At this point, it’s still difficult to say what could or would happen to the school systems under a consolidation plan. Barring a definitive legal decision, there’s also much uncertainty over what state law envisions should occur if Memphis and Shelby County governments were to merge.

Not so clear anymore

Only a few months ago, part of the Tennessee Code dealing with the writing of a metro charter read: “The proposed metropolitan charter shall provide … for the consolidation of the existing school systems with the county and city or cities, including the creation of a metropolitan board of education, which board may be vested with power to appoint a director of schools.”

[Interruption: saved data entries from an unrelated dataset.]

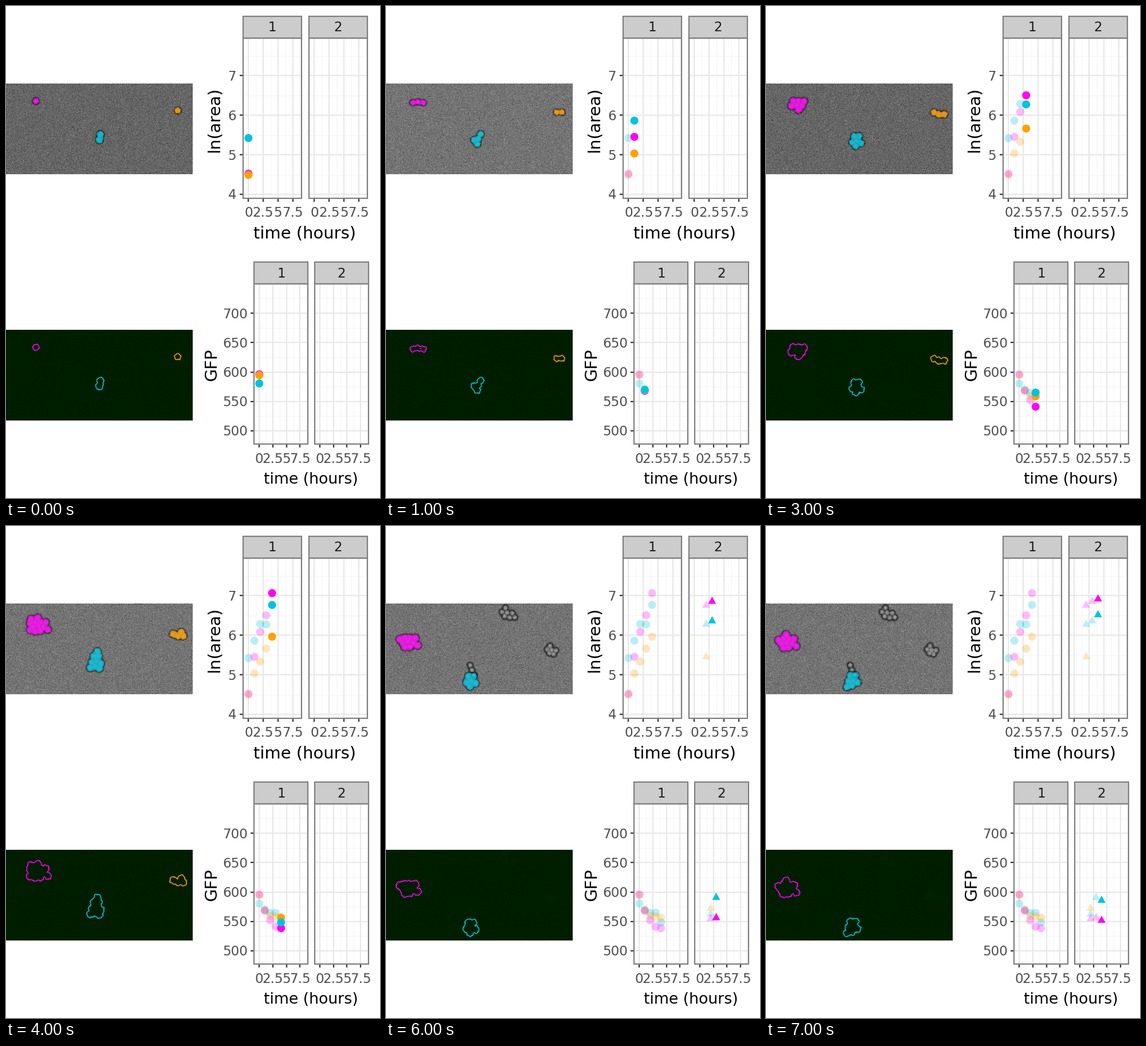
Recreate the animation shown at these times as a matplotlib script. Size 653x857 px, loop 8000 ms.

```python
import numpy as np
import matplotlib.pyplot as plt
from matplotlib.animation import FuncAnimation
from matplotlib.colors import to_rgb
from matplotlib.patches import Circle, Polygon, Rectangle

W, H, DPI = 653, 857, 64
PX = 72 / DPI                      # points per pixel
IMG_W, IMG_H = 326, 158
IMG_TOP, GFP_TOP = 135, 564
STEPS, SWITCH = 8, 5               # the second facet starts at SWITCH
MAGENTA, ORANGE, CYAN = "#ff00f8", "#ffa000", "#00c3e0"

plt.rcParams["font.family"] = "DejaVu Sans"
fig = plt.figure(figsize=(W / DPI, H / DPI), dpi=DPI, facecolor="white")
ax = fig.add_axes([0, 0, 1, 1])
ax.axis("off")


# ---------- charts ----------
def text(x, y, s, size, color, ha="center", rotation=0):
    ax.text(x, y, s, fontsize=size * PX, color=color, ha=ha, va="baseline",
            rotation=rotation, rotation_mode="anchor", zorder=6)


def line(xs, ys, color, width, z):
    ax.plot(xs, ys, color=color, lw=width * PX, solid_capstyle="butt", zorder=z)


def box(x0, y0, x1, y1, face):
    ax.add_patch(Rectangle((x0, y0), x1 - x0, y1 - y0, facecolor=face,
                           edgecolor="#7f7f7f", lw=2.2 * PX, zorder=5))


class Chart:
    """Two facets sharing one value axis."""

    def __init__(self, top, left, width, gap, hour, y_of, majors):
        self.hour, self.y_of = hour, y_of
        lefts = (left, left + width + gap)
        self.zeros = [x + 0.094 * width for x in lefts]
        head, base = top + 38, top + 317
        half = (majors[1] - majors[0]) / 2
        for name, x0, zero in zip("12", lefts, self.zeros):
            x1 = x0 + width
            for v in majors:
                for value, color, lw, z in ((v + half, "#f5f5f5", 1.1, 1),
                                            (v, "#e8e8e8", 2.2, 2)):
                    line([x0, x1], [y_of(value)] * 2, color, lw, z)
            for t in np.arange(0, 10, 2.5):
                x, mid = zero + hour * t, zero + hour * (t + 1.25)
                line([mid, mid], [head, base], "#f5f5f5", 1.1, 1)
                line([x, x], [head, base], "#e8e8e8", 2.2, 2)
                line([x, x], [base, base + 6], "#333333", 2.2, 4)
                text(x, base + 32.3, f"{t:g}", 23, "#4d4d4d")
            box(x0, top, x1, head, "#cccccc")
            box(x0, head, x1, base, "none")
            text((x0 + x1) / 2, top + 26.5, name, 23, "#1a1a1a")
        for v in majors:
            line([left - 6, left], [y_of(v)] * 2, "#333333", 2.2, 4)
            text(left - 11.5, y_of(v) + 8.5, f"{v}", 23, "#4d4d4d", ha="right")

    def mark(self, step, value, color):
        late = step >= SWITCH
        t = step - 3 if late else step
        x, y = self.zeros[late] + self.hour * t, self.y_of(value)
        if late:
            shape = Polygon([(x, y - 7), (x + 7, y + 5.6), (x - 7, y + 5.6)])
        else:
            shape = Circle((x, y), 7)
        shape.set(facecolor=color, linewidth=0)
        return ax.add_patch(shape)


area_chart = Chart(17.5, 413.7, 102.3, 12.8, 10.32, lambda v: 328 - 69 * (v - 4),
                   range(4, 8))
gfp_chart = Chart(446.2, 433.4, 94, 11.7, 9.5, lambda v: 637.5 - 1.025 * (v - 600),
                  range(500, 701, 50))
text(522, 404, "time (hours)", 29, "black")
text(532.5, 832.5, "time (hours)", 26.8, "black")
text(371.5, 198, "ln(area)", 29, "black", rotation=90)
text(367, 625, "GFP", 29, "black", rotation=90)


# ---------- colonies ----------
def packing(seed, axis, stretch, count=15):
    """Cell centres of a colony that buds outwards, longer along one axis."""
    rng = np.random.default_rng(seed)
    along, across = [np.array([np.cos(a), np.sin(a)]) for a in (axis, axis + np.pi / 2)]
    pts = [np.zeros(2), 9.5 * along]
    while len(pts) < count:
        best, best_cost = None, np.inf
        for _ in range(30):
            a = rng.uniform(0, 2 * np.pi)
            p = pts[rng.integers(len(pts))] + 9 * np.array([np.cos(a), np.sin(a)])
            cost = np.hypot(p @ along / stretch, p @ across) * rng.uniform(0.85, 1.2)
            if cost < best_cost and min(np.hypot(*(p - q)) for q in pts) > 7.5:
                best, best_cost = p, cost
        if best is not None:
            pts.append(best)
    return np.array(pts)


gx, gy = np.meshgrid(np.arange(IMG_W) + 0.5, np.arange(IMG_H) + IMG_TOP + 0.5)


def field(cells, r):
    """Smooth height inside a union of cells, and the shade within them."""
    total, shade = np.full(gx.shape, 1e-9), np.zeros(gx.shape)
    for x, y in cells:
        dist = np.hypot(gx - x, gy - y)
        total += np.exp(np.minimum(r - dist, 30) / 1.1)
        shade = np.maximum(shade, 1 - (dist / r) ** 2)
    return 1.1 * np.log(total), shade


def place(pts, count, keys, xs, ys, step):
    centre = np.interp(step, keys, xs), np.interp(step, keys, ys)
    return pts[:count] - pts[:count].mean(0) + centre


class Colony:
    KEYS = (0, 1, 4, 5, 7)

    def __init__(self, color, xs, ys, pts, log_area, gfp):
        self.color, self.xs, self.ys, self.pts = color, xs, ys, pts
        self.log_area, self.gfp = log_area, gfp

    def cells(self, step):
        """Cell centres and the radius that gives the plotted area."""
        size = np.exp(self.log_area[step])
        cells = place(self.pts, max(1, round(size / 92)), self.KEYS,
                      self.xs, self.ys, step)
        r = 5.0
        for _ in range(3):
            covered = (field(cells, r)[0] > 0).sum()
            r = np.clip(r * np.sqrt(size / covered), 3.8, 6.6)
        return cells, r


COLONIES = [
    Colony(MAGENTA, (52, 56, 55, 42, 37), (165.5, 168, 173, 202, 202),
           packing(4, 0.15, 1.6),
           (4.52, 5.45, 6.08, 6.50, 7.06, 6.77, 6.87, 6.93),
           (596, 568, 552, 541, 538.5, 556, 557.5, 553)),
    Colony(ORANGE, (300, 302.5, 302, 293, 293), (182, 185, 189, 218, 218),
           packing(2, 0, 1.4),
           (4.49, 5.03, 5.33, 5.66, 5.96, 5.47),
           (594.5, 569, 559.5, 558.5, 556.5, 573.5)),
    Colony(CYAN, (164, 160, 157, 146, 150), (228.5, 232, 236, 270, 270),
           packing(7, 1.75, 1.6),
           (5.42, 5.86, 6.28, 6.27, 6.76, 6.29, 6.375, 6.53),
           (580.5, 570, 564.5, 565, 548.5, 563.5, 592, 587)),
]
CLUMP = packing(3, 1.1, 1.7)


def unmarked(step):
    """Plain cells: a clump drifting in from above, and late neighbours."""
    cells = [place(CLUMP, 7, (2, 3, 4, 5), (220, 220, 223, 213),
                   (108, 118, 123, 153), step)]
    if step >= SWITCH:
        cells += [CLUMP[:6] * 0.85 + (289, 216), CLUMP[:3] + (150, 251)]
    return np.vstack(cells)


def paint(img, color, alpha):
    alpha = np.clip(alpha, 0, 1)[..., None]
    return img * (1 - alpha) + 255 * np.array(to_rgb(color)) * alpha


WAVE = 0.7 * np.sin(gx * 0.75 + gy * 0.3) * np.sin(gy * 0.7 - gx * 0.2)


def render(step):
    """Bright-field photo and fluorescence image at one step."""
    rng = np.random.default_rng(step + 1)
    light = 102 if step in (0, 3) else 116
    bright = light + rng.normal(0, 15, gx.shape)
    green = np.zeros(gx.shape + (3,))
    green[..., 1] = 30 + rng.normal(0, 1.5, gx.shape)

    coloured = [(c.color, *c.cells(step)) for c in COLONIES if step < len(c.log_area)]
    plain = unmarked(step)
    groups = [(plain, 4.7)] + [(cells, r) for _, cells, r in coloured]
    for cells, r in groups:
        d, shade = field(cells, r)
        bright *= 1 - 0.5 * np.exp(-((d + 0.5) / 1.5) ** 2)
        bright += np.where(d > 0, 60 * shade - 28, 0)
    green[..., 1] += np.clip(field(plain, 4.7)[0], 0, 1) * 4
    photo = np.repeat(bright[..., None], 3, axis=2)

    for color, cells, r in coloured:
        height = field(cells, r)[0] + WAVE
        slope = np.hypot(*np.gradient(height))
        edge = height / np.maximum(slope, 0.4)
        photo = paint(photo, color, np.clip(edge + 0.5, 0, 1) * 0.76)
        green = paint(green, color, 1.35 - np.abs(edge))
    return [np.clip(a, 0, 255).astype(np.uint8) for a in (photo, green)]


marks = [(step, rank, chart.mark(step, value, c.color))
         for rank, c in enumerate(COLONIES)
         for chart, values in ((area_chart, c.log_area), (gfp_chart, c.gfp))
         for step, value in enumerate(values)]
images = [render(step) for step in range(STEPS)]
views = [ax.imshow(img, extent=(0, IMG_W, top + IMG_H, top), aspect="auto",
                   interpolation="nearest", zorder=1)
         for img, top in zip(images[0], (IMG_TOP, GFP_TOP))]
ax.set_xlim(0, W)
ax.set_ylim(H, 0)


def draw(step):
    for view, img in zip(views, images[step]):
        view.set_data(img)
    for born, rank, shape in marks:
        now = born == step
        shape.set_visible(born <= step)
        shape.set_alpha(1 if now else 0.27)
        shape.set_zorder(3.5 + 0.1 * rank if now else 3 - 0.1 * rank)
    return views


anim = FuncAnimation(fig, draw, frames=STEPS, init_func=lambda: draw(0),
                     interval=1000, repeat=True, repeat_delay=0, blit=False)
plt.show()
```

The Tennessee General Assembly amended that language this summer. But until they did so, Shelby County Attorney Brian Kuhn told The Daily News, the law was clear: At that point, a metro charter would have had to provide for school consolidation.

That reality might supply grist for wary consolidation opponents who have met with skepticism what Wharton and others have advocated about leaving the school systems untouched.

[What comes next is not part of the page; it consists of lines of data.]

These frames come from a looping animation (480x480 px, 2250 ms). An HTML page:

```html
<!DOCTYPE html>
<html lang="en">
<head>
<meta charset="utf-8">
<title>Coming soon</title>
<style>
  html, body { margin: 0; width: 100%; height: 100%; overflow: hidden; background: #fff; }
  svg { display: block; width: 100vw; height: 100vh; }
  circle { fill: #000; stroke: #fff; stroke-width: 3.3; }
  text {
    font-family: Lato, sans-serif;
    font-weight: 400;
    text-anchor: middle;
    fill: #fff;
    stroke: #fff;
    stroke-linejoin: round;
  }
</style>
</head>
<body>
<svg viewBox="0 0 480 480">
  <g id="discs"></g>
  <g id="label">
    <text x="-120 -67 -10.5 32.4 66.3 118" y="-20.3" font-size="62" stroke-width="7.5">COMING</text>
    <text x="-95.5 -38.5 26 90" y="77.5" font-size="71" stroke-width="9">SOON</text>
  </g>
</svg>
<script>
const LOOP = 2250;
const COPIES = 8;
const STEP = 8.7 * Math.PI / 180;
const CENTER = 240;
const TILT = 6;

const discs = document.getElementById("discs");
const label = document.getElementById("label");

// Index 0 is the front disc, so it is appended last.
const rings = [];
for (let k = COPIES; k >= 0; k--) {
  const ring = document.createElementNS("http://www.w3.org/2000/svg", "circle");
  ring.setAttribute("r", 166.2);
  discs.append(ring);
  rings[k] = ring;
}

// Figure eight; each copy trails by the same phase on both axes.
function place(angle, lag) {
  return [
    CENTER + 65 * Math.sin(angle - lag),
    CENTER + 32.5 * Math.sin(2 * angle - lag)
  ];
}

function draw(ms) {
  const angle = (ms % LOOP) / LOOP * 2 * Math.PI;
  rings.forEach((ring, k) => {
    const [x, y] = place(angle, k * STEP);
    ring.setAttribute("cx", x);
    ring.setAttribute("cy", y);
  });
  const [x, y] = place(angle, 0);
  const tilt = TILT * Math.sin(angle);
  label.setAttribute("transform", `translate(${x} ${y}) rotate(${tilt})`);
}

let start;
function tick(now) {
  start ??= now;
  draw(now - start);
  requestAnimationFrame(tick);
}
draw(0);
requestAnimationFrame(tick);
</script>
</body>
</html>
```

The Legislature since has thrown out the earlier wording and replaced it with the following: “The proposed metropolitan charter shall provide … for the consolidation of the existing school systems with the county and city or cities, including the creation of a metropolitan board of education, which board may be vested with power to appoint a director of schools, if there are no special school districts operating in the county. If one or more special school districts operate within the county, then the metropolitan charter need not provide for the consolidation of the existing school systems. If the school districts are not consolidated, then any special school district shall continue to exist as a separate entity.”

Tinge of ambiguity

The state Legislature created the Memphis school district as a special school district in the 1800s. So the new language would seem to give any metro charter commission the option to include a schools merger if the members want that.

But barring new legislative action or a court decision, Norris said there still may be maneuvering room for proponents to push for consolidation that merges the schools.

Though the new legislative language refers to special school districts, for example, the city school district does not operate the same way most special school districts do in the state. The city schools’ Board of Education does not have taxing power, relying instead on city funding from the City Council.

Special school districts elsewhere in the state usually do have that taxing power.

In another apparent reference to the special school district status in Memphis, a different portion of state law also reads: “All special school districts that are not taxing districts are abolished.”

The amendment passed this summer that takes away the mandate to include school consolidation in a metro charter could be interpreted as leaving the matter discretionary. But Kuhn said he isn’t sure about that.

“The amendment to the state law is a little tricky as to whether or not (the charter commission) would have the option,” he said. “I don’t think there are any (attorney general) opinions or (county attorney) opinions on the issue on whether or not a metro charter commission would have an option to merge the school systems if there is a special school district.”